EdgeNet, the globally distributed edge cloud for Internet researchers, is based on industry-standard Cloud software, using Docker for containerization and Kubernetes for deployment and node management. If you know how to deploy containers with Kubernetes, you know how to use EdgeNet; we welcome you to register for a free account today. Anyone who wishes to do so may contribute an EdgeNet node – it just takes five minutes – and thereby support the not-for-profit research that is conducted on the platform.
EdgeNet is overseen by Rick McGeer, Timur Friedman, Olivier Fourmaux, and Justin Cappos, and is a joint project of US Ignite, the LIP6 lab at Sorbonne University, the NYU Tandon School of Engineering, the Swarm Lab at UC Berkeley, the Computer Science department at the University of Victoria, the University of Vienna, and Cslash.
The lead developer is Berat Senel, and Maxime Mouchet and Ciro Scognamiglio are principal members of the development team.
If you have used the EdgeNet platform to conduct research, please email us about your publications that cite EdgeNet and we will add them to this list.

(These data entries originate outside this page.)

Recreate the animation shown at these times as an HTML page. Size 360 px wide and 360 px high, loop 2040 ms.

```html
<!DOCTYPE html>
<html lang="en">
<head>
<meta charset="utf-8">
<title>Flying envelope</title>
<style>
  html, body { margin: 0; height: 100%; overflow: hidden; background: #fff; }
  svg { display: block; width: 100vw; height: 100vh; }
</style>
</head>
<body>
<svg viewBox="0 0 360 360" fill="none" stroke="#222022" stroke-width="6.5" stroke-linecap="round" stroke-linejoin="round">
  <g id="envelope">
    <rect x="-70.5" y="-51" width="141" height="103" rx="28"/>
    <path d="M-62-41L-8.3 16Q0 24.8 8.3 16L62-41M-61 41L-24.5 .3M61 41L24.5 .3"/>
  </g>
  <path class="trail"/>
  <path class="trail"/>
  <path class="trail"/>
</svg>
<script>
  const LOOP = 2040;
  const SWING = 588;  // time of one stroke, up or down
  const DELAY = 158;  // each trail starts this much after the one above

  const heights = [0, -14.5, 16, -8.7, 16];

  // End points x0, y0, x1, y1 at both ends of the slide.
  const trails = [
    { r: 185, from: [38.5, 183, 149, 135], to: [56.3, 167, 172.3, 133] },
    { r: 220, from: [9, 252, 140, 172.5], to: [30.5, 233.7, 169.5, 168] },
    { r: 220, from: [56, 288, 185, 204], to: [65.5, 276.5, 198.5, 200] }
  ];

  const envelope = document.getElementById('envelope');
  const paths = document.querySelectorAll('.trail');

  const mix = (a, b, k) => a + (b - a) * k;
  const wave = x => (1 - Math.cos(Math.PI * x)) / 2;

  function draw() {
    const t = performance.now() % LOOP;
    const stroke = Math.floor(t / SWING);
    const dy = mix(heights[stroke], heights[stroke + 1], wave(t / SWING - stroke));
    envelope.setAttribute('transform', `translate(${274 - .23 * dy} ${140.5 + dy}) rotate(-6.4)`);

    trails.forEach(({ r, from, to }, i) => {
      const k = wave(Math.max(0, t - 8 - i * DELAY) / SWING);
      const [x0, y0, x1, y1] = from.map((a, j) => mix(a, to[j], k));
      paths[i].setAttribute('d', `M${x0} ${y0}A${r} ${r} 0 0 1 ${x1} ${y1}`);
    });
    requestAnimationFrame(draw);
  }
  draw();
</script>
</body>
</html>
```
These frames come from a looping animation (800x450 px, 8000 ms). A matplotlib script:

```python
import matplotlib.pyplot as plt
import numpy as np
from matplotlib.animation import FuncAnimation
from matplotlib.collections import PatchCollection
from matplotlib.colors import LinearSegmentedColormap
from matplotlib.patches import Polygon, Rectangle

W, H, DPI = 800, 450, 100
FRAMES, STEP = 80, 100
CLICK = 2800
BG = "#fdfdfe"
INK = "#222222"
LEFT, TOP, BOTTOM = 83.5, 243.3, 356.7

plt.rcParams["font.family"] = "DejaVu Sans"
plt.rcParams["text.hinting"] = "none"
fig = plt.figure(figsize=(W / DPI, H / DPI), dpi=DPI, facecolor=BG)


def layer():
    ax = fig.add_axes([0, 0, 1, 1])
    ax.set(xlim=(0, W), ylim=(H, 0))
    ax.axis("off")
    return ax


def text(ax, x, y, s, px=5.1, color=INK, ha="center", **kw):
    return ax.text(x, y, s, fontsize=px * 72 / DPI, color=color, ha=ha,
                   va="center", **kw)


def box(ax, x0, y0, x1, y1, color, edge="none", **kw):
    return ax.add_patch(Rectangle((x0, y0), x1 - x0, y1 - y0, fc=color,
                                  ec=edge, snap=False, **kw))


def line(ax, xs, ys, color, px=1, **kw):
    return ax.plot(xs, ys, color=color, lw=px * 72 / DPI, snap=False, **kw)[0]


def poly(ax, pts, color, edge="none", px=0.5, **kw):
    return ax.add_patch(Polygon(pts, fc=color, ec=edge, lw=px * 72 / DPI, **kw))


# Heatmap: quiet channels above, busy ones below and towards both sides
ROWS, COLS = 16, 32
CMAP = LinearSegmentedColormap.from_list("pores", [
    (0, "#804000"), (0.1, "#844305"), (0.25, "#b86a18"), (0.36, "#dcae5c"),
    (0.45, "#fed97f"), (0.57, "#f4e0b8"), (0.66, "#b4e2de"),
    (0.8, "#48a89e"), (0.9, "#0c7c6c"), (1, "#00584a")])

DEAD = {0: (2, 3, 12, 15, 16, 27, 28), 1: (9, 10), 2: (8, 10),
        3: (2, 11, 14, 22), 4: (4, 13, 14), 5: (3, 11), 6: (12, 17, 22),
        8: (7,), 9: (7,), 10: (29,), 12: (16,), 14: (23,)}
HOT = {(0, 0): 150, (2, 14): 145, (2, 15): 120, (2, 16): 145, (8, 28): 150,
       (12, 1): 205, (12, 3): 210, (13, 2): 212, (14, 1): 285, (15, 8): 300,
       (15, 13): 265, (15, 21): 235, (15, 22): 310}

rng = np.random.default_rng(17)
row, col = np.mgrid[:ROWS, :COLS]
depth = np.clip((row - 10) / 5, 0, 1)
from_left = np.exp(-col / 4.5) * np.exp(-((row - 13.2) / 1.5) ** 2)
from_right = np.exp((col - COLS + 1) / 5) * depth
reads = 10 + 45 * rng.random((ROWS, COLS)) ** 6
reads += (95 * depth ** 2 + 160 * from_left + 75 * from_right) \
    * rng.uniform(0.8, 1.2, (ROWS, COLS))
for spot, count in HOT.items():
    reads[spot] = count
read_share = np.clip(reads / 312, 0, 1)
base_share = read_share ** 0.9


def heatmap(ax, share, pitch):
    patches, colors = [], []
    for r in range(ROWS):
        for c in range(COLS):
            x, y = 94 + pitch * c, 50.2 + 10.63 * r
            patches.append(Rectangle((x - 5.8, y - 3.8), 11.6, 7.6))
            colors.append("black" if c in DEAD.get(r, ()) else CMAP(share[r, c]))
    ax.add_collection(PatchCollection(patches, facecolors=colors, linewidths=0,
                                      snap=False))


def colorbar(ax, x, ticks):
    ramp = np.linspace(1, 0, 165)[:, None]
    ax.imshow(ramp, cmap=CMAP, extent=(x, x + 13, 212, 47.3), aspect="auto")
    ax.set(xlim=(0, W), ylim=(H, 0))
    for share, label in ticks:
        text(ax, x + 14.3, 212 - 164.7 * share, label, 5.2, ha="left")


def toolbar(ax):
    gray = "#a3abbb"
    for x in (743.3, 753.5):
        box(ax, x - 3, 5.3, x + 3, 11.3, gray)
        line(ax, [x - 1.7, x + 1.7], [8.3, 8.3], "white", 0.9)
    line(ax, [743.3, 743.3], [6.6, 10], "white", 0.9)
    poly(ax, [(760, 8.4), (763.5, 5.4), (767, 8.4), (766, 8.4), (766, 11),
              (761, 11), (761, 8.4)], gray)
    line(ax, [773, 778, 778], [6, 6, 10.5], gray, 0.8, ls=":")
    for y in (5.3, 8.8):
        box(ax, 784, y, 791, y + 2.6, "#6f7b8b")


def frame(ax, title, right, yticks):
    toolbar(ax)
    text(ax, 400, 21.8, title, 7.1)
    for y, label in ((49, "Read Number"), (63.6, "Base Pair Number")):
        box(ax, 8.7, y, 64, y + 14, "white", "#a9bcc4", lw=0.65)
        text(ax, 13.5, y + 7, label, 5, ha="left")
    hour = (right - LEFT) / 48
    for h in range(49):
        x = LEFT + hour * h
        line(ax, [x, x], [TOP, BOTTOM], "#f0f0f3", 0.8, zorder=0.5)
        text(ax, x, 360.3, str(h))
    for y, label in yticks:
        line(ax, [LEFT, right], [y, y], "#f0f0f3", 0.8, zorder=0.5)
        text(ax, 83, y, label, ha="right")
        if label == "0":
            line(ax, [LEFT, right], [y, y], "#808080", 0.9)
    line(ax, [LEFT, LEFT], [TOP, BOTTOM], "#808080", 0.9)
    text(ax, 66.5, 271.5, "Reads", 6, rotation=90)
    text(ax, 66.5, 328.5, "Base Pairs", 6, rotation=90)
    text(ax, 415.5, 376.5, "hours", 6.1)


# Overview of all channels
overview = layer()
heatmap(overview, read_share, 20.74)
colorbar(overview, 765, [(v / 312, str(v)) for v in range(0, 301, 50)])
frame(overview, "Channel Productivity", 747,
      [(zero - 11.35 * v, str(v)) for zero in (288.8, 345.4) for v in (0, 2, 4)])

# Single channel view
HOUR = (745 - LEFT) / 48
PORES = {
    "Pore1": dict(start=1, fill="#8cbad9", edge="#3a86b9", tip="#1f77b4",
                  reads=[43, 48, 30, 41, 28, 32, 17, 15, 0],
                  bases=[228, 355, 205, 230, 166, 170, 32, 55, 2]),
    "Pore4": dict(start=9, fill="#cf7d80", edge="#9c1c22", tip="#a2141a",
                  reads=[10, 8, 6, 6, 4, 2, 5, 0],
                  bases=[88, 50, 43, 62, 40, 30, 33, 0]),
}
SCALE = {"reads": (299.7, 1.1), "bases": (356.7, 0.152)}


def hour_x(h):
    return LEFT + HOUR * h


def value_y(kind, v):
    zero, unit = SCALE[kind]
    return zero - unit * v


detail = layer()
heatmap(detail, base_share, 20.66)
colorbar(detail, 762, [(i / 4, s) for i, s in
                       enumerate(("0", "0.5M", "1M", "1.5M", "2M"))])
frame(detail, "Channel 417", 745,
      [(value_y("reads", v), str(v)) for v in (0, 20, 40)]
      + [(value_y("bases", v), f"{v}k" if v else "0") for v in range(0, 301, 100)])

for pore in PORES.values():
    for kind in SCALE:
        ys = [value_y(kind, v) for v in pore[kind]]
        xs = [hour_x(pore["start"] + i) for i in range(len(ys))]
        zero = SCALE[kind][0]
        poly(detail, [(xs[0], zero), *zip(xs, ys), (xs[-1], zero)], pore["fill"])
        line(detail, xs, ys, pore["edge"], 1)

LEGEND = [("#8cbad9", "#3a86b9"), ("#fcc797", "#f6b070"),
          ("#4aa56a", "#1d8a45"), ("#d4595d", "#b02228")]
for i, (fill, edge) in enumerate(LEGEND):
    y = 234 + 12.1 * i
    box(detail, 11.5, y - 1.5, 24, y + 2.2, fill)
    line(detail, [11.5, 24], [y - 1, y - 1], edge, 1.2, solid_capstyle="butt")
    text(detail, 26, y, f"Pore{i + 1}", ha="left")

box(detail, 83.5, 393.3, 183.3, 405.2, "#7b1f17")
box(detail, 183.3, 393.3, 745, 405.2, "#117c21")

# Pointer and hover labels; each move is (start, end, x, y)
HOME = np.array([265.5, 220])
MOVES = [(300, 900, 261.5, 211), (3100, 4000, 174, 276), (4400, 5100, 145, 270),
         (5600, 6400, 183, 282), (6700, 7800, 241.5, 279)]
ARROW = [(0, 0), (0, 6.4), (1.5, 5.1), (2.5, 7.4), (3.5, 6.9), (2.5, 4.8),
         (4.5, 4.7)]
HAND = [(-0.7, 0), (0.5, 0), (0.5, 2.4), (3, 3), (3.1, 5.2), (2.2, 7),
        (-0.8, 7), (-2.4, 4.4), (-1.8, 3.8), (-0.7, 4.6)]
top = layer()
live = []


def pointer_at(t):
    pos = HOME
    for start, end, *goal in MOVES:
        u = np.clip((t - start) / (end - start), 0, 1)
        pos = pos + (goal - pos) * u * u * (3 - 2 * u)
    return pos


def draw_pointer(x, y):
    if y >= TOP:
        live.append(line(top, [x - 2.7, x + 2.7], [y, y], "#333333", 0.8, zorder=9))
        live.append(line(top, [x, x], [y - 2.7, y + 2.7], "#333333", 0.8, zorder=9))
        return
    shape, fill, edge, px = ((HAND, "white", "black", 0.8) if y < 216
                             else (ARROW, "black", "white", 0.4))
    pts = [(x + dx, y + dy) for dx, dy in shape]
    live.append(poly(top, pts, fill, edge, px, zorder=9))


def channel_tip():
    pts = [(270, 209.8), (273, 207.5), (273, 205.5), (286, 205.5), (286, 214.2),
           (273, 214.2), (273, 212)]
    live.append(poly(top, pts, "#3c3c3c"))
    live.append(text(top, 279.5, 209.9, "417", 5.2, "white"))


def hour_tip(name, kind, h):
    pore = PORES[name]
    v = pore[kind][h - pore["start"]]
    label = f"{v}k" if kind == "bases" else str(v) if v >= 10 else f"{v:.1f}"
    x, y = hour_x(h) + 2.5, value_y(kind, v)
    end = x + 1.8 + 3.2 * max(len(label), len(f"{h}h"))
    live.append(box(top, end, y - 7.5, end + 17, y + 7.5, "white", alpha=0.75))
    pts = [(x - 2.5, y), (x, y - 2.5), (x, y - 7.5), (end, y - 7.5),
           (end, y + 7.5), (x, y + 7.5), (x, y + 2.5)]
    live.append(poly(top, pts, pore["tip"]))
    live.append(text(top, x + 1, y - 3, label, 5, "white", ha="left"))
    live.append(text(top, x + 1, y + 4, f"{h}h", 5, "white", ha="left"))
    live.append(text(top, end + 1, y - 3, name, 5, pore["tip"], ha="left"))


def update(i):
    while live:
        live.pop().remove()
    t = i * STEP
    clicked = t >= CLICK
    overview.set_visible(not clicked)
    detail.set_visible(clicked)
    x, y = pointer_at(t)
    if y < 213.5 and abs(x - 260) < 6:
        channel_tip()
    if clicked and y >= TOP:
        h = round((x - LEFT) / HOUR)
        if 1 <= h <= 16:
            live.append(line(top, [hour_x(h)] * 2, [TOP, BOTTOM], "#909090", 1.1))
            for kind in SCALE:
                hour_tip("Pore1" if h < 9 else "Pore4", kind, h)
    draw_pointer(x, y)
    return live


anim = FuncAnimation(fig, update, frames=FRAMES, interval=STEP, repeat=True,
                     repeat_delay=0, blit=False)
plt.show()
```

Monitoring an anonymity network: Toward the deanonymization of hidden services
M. Simionia, P. Gladysheva, B. Habibniaa, and P. R. N. de Souzac
DFRWS APAC 2021
EdgeNet is implemented as a set of Kubernetes extensions based on custom resources. The EdgeNet source code is freely available on GitHub, and the EdgeNet architecture is described in several scientific papers that are available via HAL.
EdgeNet is supported by a VMware charitable donation to the Sorbonne University Foundation, and also receives support through a cybersecurity grant from the French Ministry of Armed Forces. It participates in the European Commission’s Horizon 2020 funding program through the Fed4FIRE+ project and, recently, through the NGIatlantic.eu project. The initial funding for EdgeNet came from a US National Science Foundation EAGER grant under contract CNS-1820901.
EdgeNet nodes are supported by funding from the US National Science Foundation’s CloudBank initiative, and through hardware made available by the US GENI and ExoGENI projects and Canada’s SAVI project. EdgeNet users and PlanetLab Europe users also contribute nodes.